-- WORKING DATA follows --

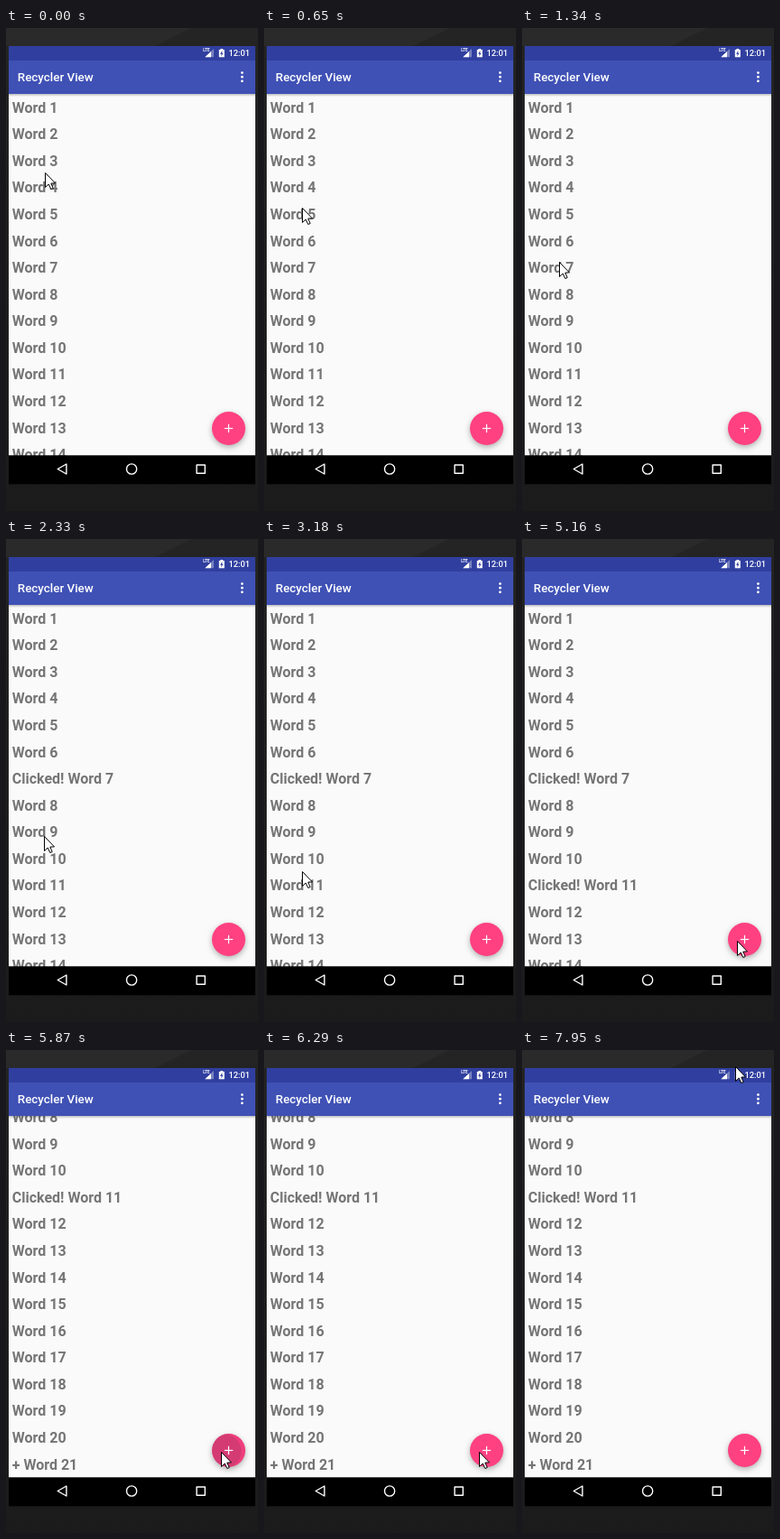
An HTML page with a canvas for the animation above (8000 ms loop, 279 by 535 pixels).

```html
<!DOCTYPE html>
<html lang="en">
<head>
<meta charset="utf-8">
<title>Recycler View</title>
<style>
  html, body { margin: 0; width: 100%; height: 100%; overflow: hidden; background: #1b1b1b; }
  canvas { display: block; width: 279px; height: 535px; }
</style>
</head>
<body>
<canvas id="stage" width="279" height="535"></canvas>
<script>
const ctx = document.getElementById('stage').getContext('2d');
const LOOP = 8000;
const ROW = 29.57;
const SCROLL = 220.5;
const FAB = { x: 246.5, y: 443.5, r: 18.5 };

// When each interaction takes effect, in ms
const CLICK_7 = 2060, CLICK_11 = 4370, ADDED = 5870, RIPPLE_FULL = 5990, RELEASED = 6290;

// The pointer glides between rests, redrawn once per STEP
const STEP = 120;
const HOME = { x: 43, y: 160 };
const MOVES = [
  { at: 530, steps: 4, x: 41, y: 238 },
  { at: 1220, steps: 2, x: 41, y: 259 },
  { at: 2210, steps: 3, x: 42, y: 354 },
  { at: 2880, steps: 3, x: 42, y: 368 },
  { at: 3460, steps: 3, x: 42, y: 379 },
  { at: 4620, steps: 3, x: 238, y: 445 },
  { at: 7690, steps: 2, x: 236, y: 18 }
];

const smooth = p => p * p * (3 - 2 * p);
const mix = (a, b, p) => Math.round(a + (b - a) * p);

function pointerAt(t) {
  let pos = HOME;
  for (const { at, steps, x, y } of MOVES) {
    if (t < at) break;
    const done = Math.min(steps, Math.floor((t - at) / STEP) + 1);
    const p = smooth(done / steps);
    pos = { x: mix(pos.x, x, p), y: mix(pos.y, y, p) };
  }
  return pos;
}

function rect(color, x, y, w, h) {
  ctx.fillStyle = color;
  ctx.fillRect(x, y, w, h);
}

function trace(points) {
  ctx.beginPath();
  points.forEach(([x, y]) => ctx.lineTo(x, y));
  ctx.closePath();
}

function polygon(color, points) {
  ctx.fillStyle = color;
  trace(points);
  ctx.fill();
}

function circle(x, y, r) {
  ctx.beginPath();
  ctx.arc(x, y, r, 0, Math.PI * 2);
}

function disc(color, x, y, r) {
  ctx.fillStyle = color;
  circle(x, y, r);
  ctx.fill();
}

function label(str, x, y, size, weight, color) {
  ctx.font = `${weight} ${size}px Roboto, sans-serif`;
  ctx.fillStyle = color;
  ctx.fillText(str, x, y);
}

function drawBezel() {
  const shade = ctx.createLinearGradient(0, 0, 0, 535);
  shade.addColorStop(0, '#242424');
  shade.addColorStop(1, '#1b1b1b');
  rect(shade, 0, 0, 279, 535);
  polygon('#2a2a2a', [[0, 0], [205, 0], [165, 20], [0, 20]]);
}

function rowText(n, t) {
  if (n === 21) return '+ Word 21';
  const clicked = (n === 7 && t >= CLICK_7) || (n === 11 && t >= CLICK_11);
  return (clicked ? 'Clicked! ' : '') + 'Word ' + n;
}

function drawList(t) {
  const added = t >= ADDED;
  const offset = added ? SCROLL : 0;
  ctx.save();
  ctx.beginPath();
  ctx.rect(3, 73, 273, 401);
  ctx.clip();
  rect('#fafafa', 3, 73, 273, 401);
  for (let n = 1; n <= (added ? 21 : 20); n++) {
    const y = 93.7 + (n - 1) * ROW - offset;
    if (y > 65 && y < 490) label(rowText(n, t), 6.7, y, 16, 700, '#757575');
  }
  const shade = ctx.createLinearGradient(0, 73, 0, 76);
  shade.addColorStop(0, 'rgba(0,0,0,.25)');
  shade.addColorStop(1, 'rgba(0,0,0,0)');
  rect(shade, 3, 73, 273, 3);
  ctx.restore();
}

function drawBars() {
  rect('#303f9f', 3, 20, 273, 16);
  rect('#3f51b5', 3, 36, 273, 37);
  label('Recycler View', 12.8, 59.1, 13.4, 500, '#fff');
  for (let i = -1; i <= 1; i++) disc('#fff', 261.4, 54.2 + i * 4.6, 1.4);

  // Signal
  label('LTE', 218.2, 26.3, 4.5, 700, '#fff');
  polygon('rgba(255,255,255,.35)', [[230, 23], [230, 32.3], [220.3, 32.3]]);
  polygon('#fff', [[227, 26], [227, 32.3], [220.3, 32.3]]);

  // Battery
  rect('#fff', 235.8, 24, 6, 8.3);
  rect('#fff', 237.4, 23, 2.8, 1);
  polygon('#303f9f', [[239.4, 25], [237, 28.8], [238.6, 28.8], [238.2, 31.5], [240.6, 27.8], [239.2, 27.8]]);
  label('12:01', 246.4, 31, 9.3, 500, '#fff');
}

function drawNav() {
  rect('#000', 3, 473.3, 273, 32);
  ctx.strokeStyle = '#fff';
  ctx.lineWidth = 1.4;
  ctx.lineJoin = 'round';
  trace([[57.2, 488.5], [66.9, 483], [66.9, 494]]);
  ctx.stroke();
  circle(139.1, 488.5, 5.6);
  ctx.stroke();
  ctx.strokeRect(211.1, 484, 9.2, 9.2);
}

function drawFab(t) {
  const { x, y, r } = FAB;
  ctx.save();
  ctx.shadowColor = 'rgba(0,0,0,.3)';
  ctx.shadowBlur = 6;
  ctx.shadowOffsetY = 2.5;
  disc('#ff4081', x, y, r);
  ctx.restore();

  if (t >= ADDED && t < RELEASED) {
    ctx.save();
    circle(x, y, r);
    ctx.clip();
    rect('rgba(60,45,65,.08)', x - r, y - r, 2 * r, 2 * r);
    disc('rgba(60,45,65,.15)', 241.5, 444.5, t < RIPPLE_FULL ? 19 : 30);
    ctx.restore();
  }
  rect('#fff', x - 4.7, y - 0.6, 9.4, 1.2);
  rect('#fff', x - 0.6, y - 4.7, 1.2, 9.4);
}

function drawPointer(t) {
  const { x, y } = pointerAt(t);
  ctx.save();
  ctx.translate(x + 0.5, y + 0.5);
  ctx.strokeStyle = '#000';
  ctx.lineWidth = 1;
  ctx.lineJoin = 'miter';
  polygon('#fff', [[0, 0], [0, 16], [3.7, 12.5], [6.3, 18], [8.7, 17], [6.3, 11.6], [11, 11.4]]);
  ctx.stroke();
  ctx.restore();
}

function draw(t) {
  drawBezel();
  drawList(t);
  drawBars();
  drawNav();
  drawFab(t);
  drawPointer(t);
}

const start = performance.now();
function tick() {
  draw((performance.now() - start) % LOOP);
  requestAnimationFrame(tick);
}
tick();
</script>
</body>
</html>
```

-- WORKING DATA concluded --

**TASK GOAL**
Would you repeat the listing above exactly, minus the images?

**RESULT BELOW**
An HTML page with a canvas for the animation above (8000 ms loop, 279 by 535 pixels).

```html
<!DOCTYPE html>
<html lang="en">
<head>
<meta charset="utf-8">
<title>Recycler View</title>
<style>
  html, body { margin: 0; width: 100%; height: 100%; overflow: hidden; background: #1b1b1b; }
  canvas { display: block; width: 279px; height: 535px; }
</style>
</head>
<body>
<canvas id="stage" width="279" height="535"></canvas>
<script>
const ctx = document.getElementById('stage').getContext('2d');
const LOOP = 8000;
const ROW = 29.57;
const SCROLL = 220.5;
const FAB = { x: 246.5, y: 443.5, r: 18.5 };

// When each interaction takes effect, in ms
const CLICK_7 = 2060, CLICK_11 = 4370, ADDED = 5870, RIPPLE_FULL = 5990, RELEASED = 6290;

// The pointer glides between rests, redrawn once per STEP
const STEP = 120;
const HOME = { x: 43, y: 160 };
const MOVES = [
  { at: 530, steps: 4, x: 41, y: 238 },
  { at: 1220, steps: 2, x: 41, y: 259 },
  { at: 2210, steps: 3, x: 42, y: 354 },
  { at: 2880, steps: 3, x: 42, y: 368 },
  { at: 3460, steps: 3, x: 42, y: 379 },
  { at: 4620, steps: 3, x: 238, y: 445 },
  { at: 7690, steps: 2, x: 236, y: 18 }
];

const smooth = p => p * p * (3 - 2 * p);
const mix = (a, b, p) => Math.round(a + (b - a) * p);

function pointerAt(t) {
  let pos = HOME;
  for (const { at, steps, x, y } of MOVES) {
    if (t < at) break;
    const done = Math.min(steps, Math.floor((t - at) / STEP) + 1);
    const p = smooth(done / steps);
    pos = { x: mix(pos.x, x, p), y: mix(pos.y, y, p) };
  }
  return pos;
}

function rect(color, x, y, w, h) {
  ctx.fillStyle = color;
  ctx.fillRect(x, y, w, h);
}

function trace(points) {
  ctx.beginPath();
  points.forEach(([x, y]) => ctx.lineTo(x, y));
  ctx.closePath();
}

function polygon(color, points) {
  ctx.fillStyle = color;
  trace(points);
  ctx.fill();
}

function circle(x, y, r) {
  ctx.beginPath();
  ctx.arc(x, y, r, 0, Math.PI * 2);
}

function disc(color, x, y, r) {
  ctx.fillStyle = color;
  circle(x, y, r);
  ctx.fill();
}

function label(str, x, y, size, weight, color) {
  ctx.font = `${weight} ${size}px Roboto, sans-serif`;
  ctx.fillStyle = color;
  ctx.fillText(str, x, y);
}

function drawBezel() {
  const shade = ctx.createLinearGradient(0, 0, 0, 535);
  shade.addColorStop(0, '#242424');
  shade.addColorStop(1, '#1b1b1b');
  rect(shade, 0, 0, 279, 535);
  polygon('#2a2a2a', [[0, 0], [205, 0], [165, 20], [0, 20]]);
}

function rowText(n, t) {
  if (n === 21) return '+ Word 21';
  const clicked = (n === 7 && t >= CLICK_7) || (n === 11 && t >= CLICK_11);
  return (clicked ? 'Clicked! ' : '') + 'Word ' + n;
}

function drawList(t) {
  const added = t >= ADDED;
  const offset = added ? SCROLL : 0;
  ctx.save();
  ctx.beginPath();
  ctx.rect(3, 73, 273, 401);
  ctx.clip();
  rect('#fafafa', 3, 73, 273, 401);
  for (let n = 1; n <= (added ? 21 : 20); n++) {
    const y = 93.7 + (n - 1) * ROW - offset;
    if (y > 65 && y < 490) label(rowText(n, t), 6.7, y, 16, 700, '#757575');
  }
  const shade = ctx.createLinearGradient(0, 73, 0, 76);
  shade.addColorStop(0, 'rgba(0,0,0,.25)');
  shade.addColorStop(1, 'rgba(0,0,0,0)');
  rect(shade, 3, 73, 273, 3);
  ctx.restore();
}

function drawBars() {
  rect('#303f9f', 3, 20, 273, 16);
  rect('#3f51b5', 3, 36, 273, 37);
  label('Recycler View', 12.8, 59.1, 13.4, 500, '#fff');
  for (let i = -1; i <= 1; i++) disc('#fff', 261.4, 54.2 + i * 4.6, 1.4);

  // Signal
  label('LTE', 218.2, 26.3, 4.5, 700, '#fff');
  polygon('rgba(255,255,255,.35)', [[230, 23], [230, 32.3], [220.3, 32.3]]);
  polygon('#fff', [[227, 26], [227, 32.3], [220.3, 32.3]]);

  // Battery
  rect('#fff', 235.8, 24, 6, 8.3);
  rect('#fff', 237.4, 23, 2.8, 1);
  polygon('#303f9f', [[239.4, 25], [237, 28.8], [238.6, 28.8], [238.2, 31.5], [240.6, 27.8], [239.2, 27.8]]);
  label('12:01', 246.4, 31, 9.3, 500, '#fff');
}

function drawNav() {
  rect('#000', 3, 473.3, 273, 32);
  ctx.strokeStyle = '#fff';
  ctx.lineWidth = 1.4;
  ctx.lineJoin = 'round';
  trace([[57.2, 488.5], [66.9, 483], [66.9, 494]]);
  ctx.stroke();
  circle(139.1, 488.5, 5.6);
  ctx.stroke();
  ctx.strokeRect(211.1, 484, 9.2, 9.2);
}

function drawFab(t) {
  const { x, y, r } = FAB;
  ctx.save();
  ctx.shadowColor = 'rgba(0,0,0,.3)';
  ctx.shadowBlur = 6;
  ctx.shadowOffsetY = 2.5;
  disc('#ff4081', x, y, r);
  ctx.restore();

  if (t >= ADDED && t < RELEASED) {
    ctx.save();
    circle(x, y, r);
    ctx.clip();
    rect('rgba(60,45,65,.08)', x - r, y - r, 2 * r, 2 * r);
    disc('rgba(60,45,65,.15)', 241.5, 444.5, t < RIPPLE_FULL ? 19 : 30);
    ctx.restore();
  }
  rect('#fff', x - 4.7, y - 0.6, 9.4, 1.2);
  rect('#fff', x - 0.6, y - 4.7, 1.2, 9.4);
}

function drawPointer(t) {
  const { x, y } = pointerAt(t);
  ctx.save();
  ctx.translate(x + 0.5, y + 0.5);
  ctx.strokeStyle = '#000';
  ctx.lineWidth = 1;
  ctx.lineJoin = 'miter';
  polygon('#fff', [[0, 0], [0, 16], [3.7, 12.5], [6.3, 18], [8.7, 17], [6.3, 11.6], [11, 11.4]]);
  ctx.stroke();
  ctx.restore();
}

function draw(t) {
  drawBezel();
  drawList(t);
  drawBars();
  drawNav();
  drawFab(t);
  drawPointer(t);
}

const start = performance.now();
function tick() {
  draw((performance.now() - start) % LOOP);
  requestAnimationFrame(tick);
}
tick();
</script>
</body>
</html>
```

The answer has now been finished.